Some dishes worth trying:
Aficionados of American fast food may find Okinawa to be a curious treat. Most prominent is the presence of A&W outlets serving hamburgers and root beer (with free refills, even), available practically nowhere else in Japan. Foremost ice cream (under the "Blue Seal" brand) is also common.
The local brew of choice is awamori (??), a notoriously strong rice liquor that can contain up to 60% alcohol. Unlike Japanese shochu, which is usually prepared from potatoes or barley, awamori is brewed using imported Thai jasmine rice since during the days of the Ryukyu Kingdom, short-grain rice could not be brought in from the mainland.
Okinawa's beer label Orion is a safer alternative, at least in small quantities.
Broadly speaking, accommodation on Okinawa can be divided into two brackets: cheap basic lodges, and expensive fancy resorts. Another option is sleeping in campsites.
Okinawa has a multitude of cheap minshuku-type lodges geared towards poor surfers and divers, and unlike the mainland many offer or even specialize in bed-only (????sudomari) stays with no meals included. The very cheapest dorm-type places can go for less than ¥2000, although you'll usually be looking at a minimum of ¥3000 for your own room and around ¥5000 if you want two meals. Watch out for hidden charges for things like air-con, fridge rental or even using the shower.
In Naha you can easily find dirty-cheap places starting from ¥1000 per night.
There are many campsites around Okinawa, some on nice beaches. They offer cheap accommodation if you have your own tent and sleeping bag(&mat) for ¥500-1000/night. Their facilities are sometimes very poor, they have only cold shower for example (and they even charge you for using it!) and no cooking/cleaning facilities. However they often rent out BBQ sets (2-3000 yen) which can make the night unforgettable.
B&B-type pensions are the most common midrange option, although there are some city hotels also. Figure on around ¥10,000/person with two meals.
The other end of the spectrum is Okinawa's host of resorts, usually located on a private beach in some remote corner of the island — which means you'll be stuck eating at the resort's expensive restaurant and using their expensive watersports services. Rack rates for these places tend to be ludicrous (¥20,000+/head/night), but you can usually get steep discounts by buying flight and hotel packages, especially in the low season.
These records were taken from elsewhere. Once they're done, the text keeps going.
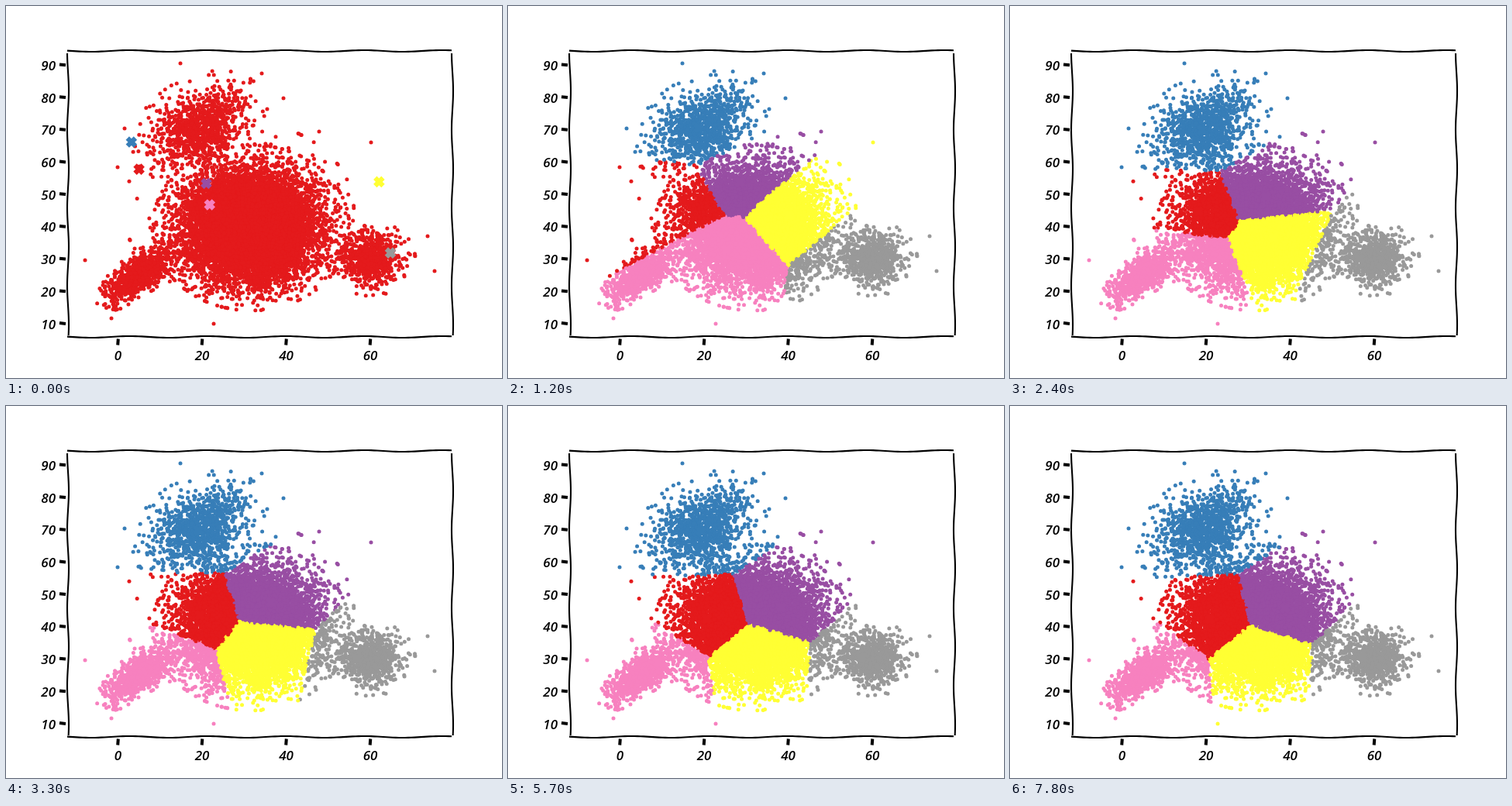
Write an HTML page with a canvas that moves like this. It is 640 by 480 pixels and loops after 8000 ms.

```html
<!DOCTYPE html>
<html lang="en">
<head>
<meta charset="utf-8">
<title>Cluster assignment</title>
<style>
  html, body { margin: 0; width: 100%; height: 100%; overflow: hidden; background: #fff; }
  canvas, svg { position: absolute; left: 0; top: 0; width: 640px; height: 480px; }
  text { font: italic 600 17px "Open Sans", "Noto Sans", sans-serif; }
</style>
</head>
<body>
<canvas id="plot" width="640" height="480"></canvas>
<svg id="axes" viewBox="0 0 640 480"></svg>
<script>
const LOOP = 8000, STEP = 300;
const SX = 5.425, SY = 4.17;
const toX = x => 144.5 + SX * x;
const toY = y => 451.2 - SY * y;

// Each centroid leaves its start, turns at a bend and settles at its end (data units)
const CLUSTERS = [
  { color: '#e41a1c', start: [5, 57.7], bend: [14.8, 47.7], end: [21, 42.1] },
  { color: '#377eb8', start: [3.2, 66.1], bend: [18.7, 70.5], end: [19.3, 69.4] },
  { color: '#984ea3', start: [21, 53.3], bend: [28.5, 53.7], end: [38.9, 45.5] },
  { color: '#f781bf', start: [21.8, 46.7], bend: [25.3, 32.7], end: [8.2, 28.8] },
  { color: '#ffff33', start: [62.1, 53.8], bend: [40.2, 43.3], end: [32.7, 30.9] },
  { color: '#999999', start: [64.8, 31.8], bend: [55.3, 29.5], end: [57.4, 30.4] }
];
const FIRST = 1, BEND = 4;

// Gaussian clouds in pixels; reach limits the radius in standard deviations
const CLOUDS = [
  { count: 10000, x: 316, y: 286, sx: 41, sy: 34.5, corr: 0, reach: 3.1 },
  { count: 1000, x: 250, y: 156, sx: 30, sy: 25, corr: -0.3, reach: 2.9 },
  { count: 800, x: 471, y: 326, sx: 19, sy: 16, corr: 0, reach: 3 },
  { count: 800, x: 171, y: 347, sx: 20, sy: 17, corr: -0.7, reach: 2.7 },
  { count: 400, x: 300, y: 263, sx: 62, sy: 48, corr: 0, reach: 2.4 }
];
const STRAYS = [
  [225, 74], [330, 87], [358, 119], [153, 158], [144, 208], [404, 162],
  [471, 176], [102, 328], [136, 403], [268, 410], [544, 297], [553, 342]
];

let seed = 20177;
function random() {
  seed = (seed + 0x6D2B79F5) | 0;
  let t = Math.imul(seed ^ (seed >>> 15), 1 | seed);
  t = (t + Math.imul(t ^ (t >>> 7), 61 | t)) ^ t;
  return ((t ^ (t >>> 14)) >>> 0) / 4294967296;
}

function makePoints() {
  const points = STRAYS.slice();
  for (const c of CLOUDS) {
    const rest = Math.sqrt(1 - c.corr * c.corr);
    for (let i = 0; i < c.count; i++) {
      const r = Math.min(c.reach, Math.sqrt(-2 * Math.log(1 - random())));
      const a = random() * Math.PI * 2;
      const u = r * Math.cos(a), v = r * Math.sin(a);
      points.push([c.x + c.sx * u, c.y + c.sy * (c.corr * u + rest * v)]);
    }
  }
  return points;
}

function centroid({ start, bend, end }, step) {
  const s = Math.max(FIRST, step);
  const early = s < BEND;
  const [from, to] = early ? [start, bend] : [bend, end];
  const k = early
    ? 1 - Math.pow((BEND - s) / (BEND - FIRST), 2.5)
    : 1 - Math.exp((BEND - s) / 5);
  return [toX(from[0] + (to[0] - from[0]) * k), toY(from[1] + (to[1] - from[1]) * k)];
}

function nearest(x, y, centers) {
  let best = 0, min = Infinity;
  centers.forEach((c, i) => {
    const d = Math.hypot((x - c[0]) / SX, (y - c[1]) / SY);
    if (d < min) { min = d; best = i; }
  });
  return best;
}

const ctx = document.getElementById('plot').getContext('2d');
const points = makePoints();

function drawCross(x, y, color) {
  const r = 5.1;
  ctx.strokeStyle = color;
  ctx.lineWidth = 6.2;
  ctx.beginPath();
  for (const side of [-1, 1]) {
    ctx.moveTo(x - r, y - r * side);
    ctx.lineTo(x + r, y + r * side);
  }
  ctx.stroke();
}

function drawStep(step) {
  const centers = CLUSTERS.map(c => centroid(c, step));
  ctx.clearRect(0, 0, 640, 480);
  for (const [x, y] of points) {
    ctx.fillStyle = CLUSTERS[step ? nearest(x, y, centers) : 0].color;
    ctx.beginPath();
    ctx.arc(x, y, 2.5, 0, Math.PI * 2);
    ctx.fill();
  }
  centers.forEach(([x, y], i) => drawCross(x, y, CLUSTERS[i].color));
}

// Hand-drawn axes
function wobble(from, to, base, phase, upright) {
  const parts = [];
  for (let p = from; p <= to; p += 4) {
    const q = (base + Math.sin(p / 16 + phase)).toFixed(2);
    parts.push(upright ? `${q},${p}` : `${p},${q}`);
  }
  return `<polyline points="${parts.join(' ')}"/>`;
}

function drawAxes() {
  const lines = wobble(79, 578, 58, 1, false) + wobble(79, 578, 427, 1, false) +
                wobble(61, 426, 80, 1, true) + wobble(61, 426, 576, 1, true);
  let ticks = '', labels = '';
  for (let v = 10; v <= 90; v += 10) {
    const y = toY(v);
    ticks += `<path d="M69 ${y - 0.4}L77 ${y + 0.4}"/>`;
    labels += `<text x="64" y="${y + 7}" text-anchor="end">${v}</text>`;
  }
  for (let v = 0; v <= 60; v += 20) {
    const x = toX(v);
    ticks += `<path d="M${x + 0.3} 429.5L${x - 0.3} 437.5"/>`;
    labels += `<text x="${x}" y="456.5" text-anchor="middle">${v}</text>`;
  }
  document.getElementById('axes').innerHTML =
    `<g fill="none" stroke="#000"><g stroke-width="2.1">${lines}</g>` +
    `<g stroke-width="4">${ticks}</g></g>${labels}`;
}

let shown = -1;
const begin = performance.now();
function tick() {
  const step = Math.floor(((performance.now() - begin) % LOOP) / STEP);
  if (step !== shown) {
    shown = step;
    drawStep(step);
  }
  requestAnimationFrame(tick);
}

drawAxes();
tick();
</script>
</body>
</html>
```
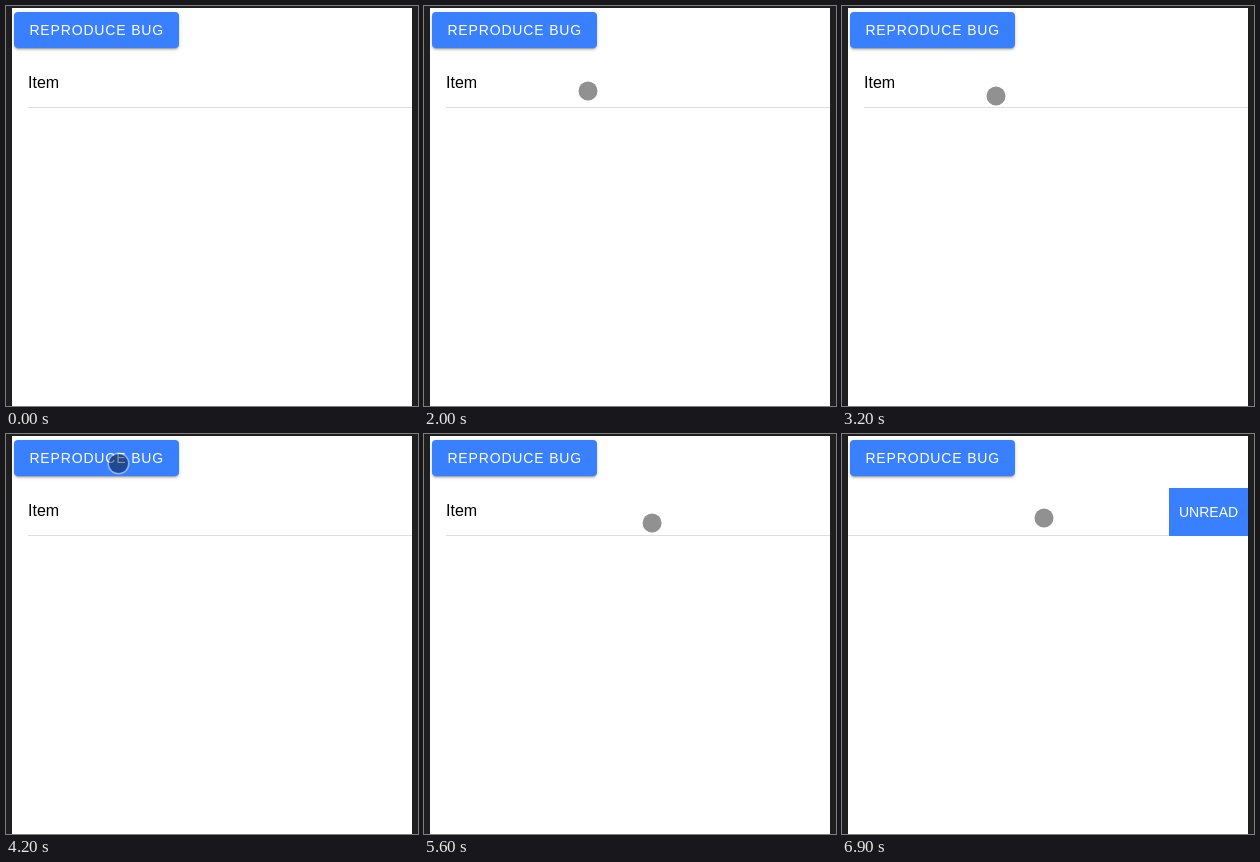
Animation, 412 px wide and 400 px high, one loop 7000 ms. Source, as an HTML page:

```html
<!DOCTYPE html>
<html lang="en">
<head>
<meta charset="utf-8">
<style>
  html, body { margin: 0; width: 100%; height: 100%; overflow: hidden; background: #1f1f1f; }
  body { font-family: "Liberation Sans", Arial, sans-serif; font-size: 14px; white-space: nowrap; }
  div { position: absolute; }
  #page { left: 6px; top: 2px; width: 400px; height: 398px; background: #fff; overflow: hidden; }
  #button {
    left: 2px; top: 4px; width: 165px; height: 36px; line-height: 36px;
    border-radius: 4px; background: #3880ff; color: #fff;
    text-indent: 15.4px; letter-spacing: .84px;
    box-shadow: 0 3px 1px -2px rgba(0,0,0,.2), 0 2px 2px rgba(0,0,0,.14), 0 1px 5px rgba(0,0,0,.12);
  }
  #button.down {
    box-shadow: 0 3px 5px -1px rgba(0,0,0,.2), 0 6px 10px rgba(0,0,0,.14), 0 1px 18px rgba(0,0,0,.12);
  }
  #clip { inset: 0; border-radius: 4px; overflow: hidden; }
  #ripple { left: 5.5px; top: -76px; width: 200px; height: 200px; border-radius: 50%; background: #fff; }
  #option {
    right: 0; top: 52px; width: 79px; height: 48px; line-height: 48px;
    background: #3880ff; color: #fff; text-indent: 10px;
  }
  #item { left: 0; top: 52px; width: 400px; height: 48px; background: #fff; }
  #label {
    left: 16px; right: 0; height: 47px; line-height: 45px; font-size: 16px;
    color: #000; border-bottom: 1px solid #dedede;
  }
  #touch {
    left: -15.8px; top: -12px; width: 19px; height: 19px; border-radius: 50%;
    background: rgba(0,0,0,.43); box-shadow: 0 0 0 1.6px rgba(255,255,255,.4);
  }
</style>
</head>
<body>
<div id="page">
  <div id="button">REPRODUCE BUG<div id="clip"><div id="ripple"></div></div></div>
  <div id="option">UNREAD</div>
  <div id="item"><div id="label">Item</div></div>
  <div id="touch"></div>
</div>
<script>
  const LOOP = 7000, STEP = 100, PRESS = 4300, RELEASE = 5900, OPEN = 79;
  const el = id => document.getElementById(id);
  const button = el('button'), ripple = el('ripple'), item = el('item'), touch = el('touch');

  const ramp = (t, from, to) => Math.min(1, Math.max(0, (t - from) / (to - from)));
  const ease = p => p * p * (3 - 2 * p);
  const mix = (a, b, p) => a + (b - a) * p;

  const entry = { x: 403, y: 30 };
  const moves = [
    { from: 400, to: 800, x: 345, y: 153 },      // enter
    { from: 800, to: 1200, x: 279.5, y: 88.5 },
    { from: 1200, to: 2000, x: 164.5, y: 85.5 }, // swipes without effect
    { from: 2000, to: 2400, x: 298, y: 71 },
    { from: 2400, to: 2900, x: 148.5, y: 93.5 },
    { from: 3000, to: 3200, x: 154.5, y: 90.5 },
    { from: 3400, to: 4200, x: 113, y: 30 },     // press the button
    { from: 4800, to: 5300, x: 233.5, y: 89.5 },
    { from: 5540, to: 6100, x: 79.5, y: 91 },    // swipe the item open
    { from: 6400, to: 6700, x: 357, y: 81 },
    { from: 6700, to: 6900, x: 202.5, y: 84.5 }
  ];

  function pointer(t) {
    let { x, y } = entry;
    for (const m of moves) {
      const p = ease(ramp(t, m.from, m.to));
      x = mix(x, m.x, p);
      y = mix(y, m.y, p);
    }
    return { x, y };
  }

  // The item follows the pointer, resists past its limit, then settles there.
  function slide(t) {
    if (t < 5500) return 0;
    const drag = Math.max(0, 228.5 - pointer(Math.min(t, RELEASE)).x);
    const pulled = drag < OPEN ? drag : mix(OPEN, drag, .55);
    return mix(pulled, OPEN, ease(ramp(t, RELEASE, RELEASE + 200)));
  }

  function draw(now) {
    const t = Math.floor(now % LOOP / STEP) * STEP;
    const { x, y } = pointer(t);
    touch.style.visibility = t < 500 ? 'hidden' : 'visible';
    touch.style.transform = `translate(${x}px, ${y}px)`;
    item.style.left = -slide(t) + 'px';
    ripple.style.transform = `scale(${ramp(t, PRESS, PRESS + 250)})`;
    ripple.style.opacity = .16 * (1 - ramp(t, PRESS + 300, PRESS + 600));
    button.className = t > PRESS + 100 && t < PRESS + 400 ? 'down' : '';
  }

  const start = performance.now();
  function frame() {
    draw(performance.now() - start);
    requestAnimationFrame(frame);
  }
  frame();
</script>
</body>
</html>
```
Okinawa is as safe as mainland Japan or more so. On the smaller islands it's not uncommon to leave front doors not merely unlocked, but open all day — everybody knows each other and potential criminals can't get very far if there won't be a boat out for another week.
The number one health risk on Okinawa is sunburn, and it doesn't take long at all to get fried to a crisp when it's sunny outside. Slap on plenty of lotion.
Okinawa is also home to Japan's most fearsome array of poisonous critters, although quite frankly the odds of running into any are remote. The poor habu snake gets the most press, but jellyfish (??? kurage) and a variety of marine creatures that sting if stepped on present a more likely risk. Check out the posters (both in English and Japanese) on the beaches explaining the dangerous marine animals.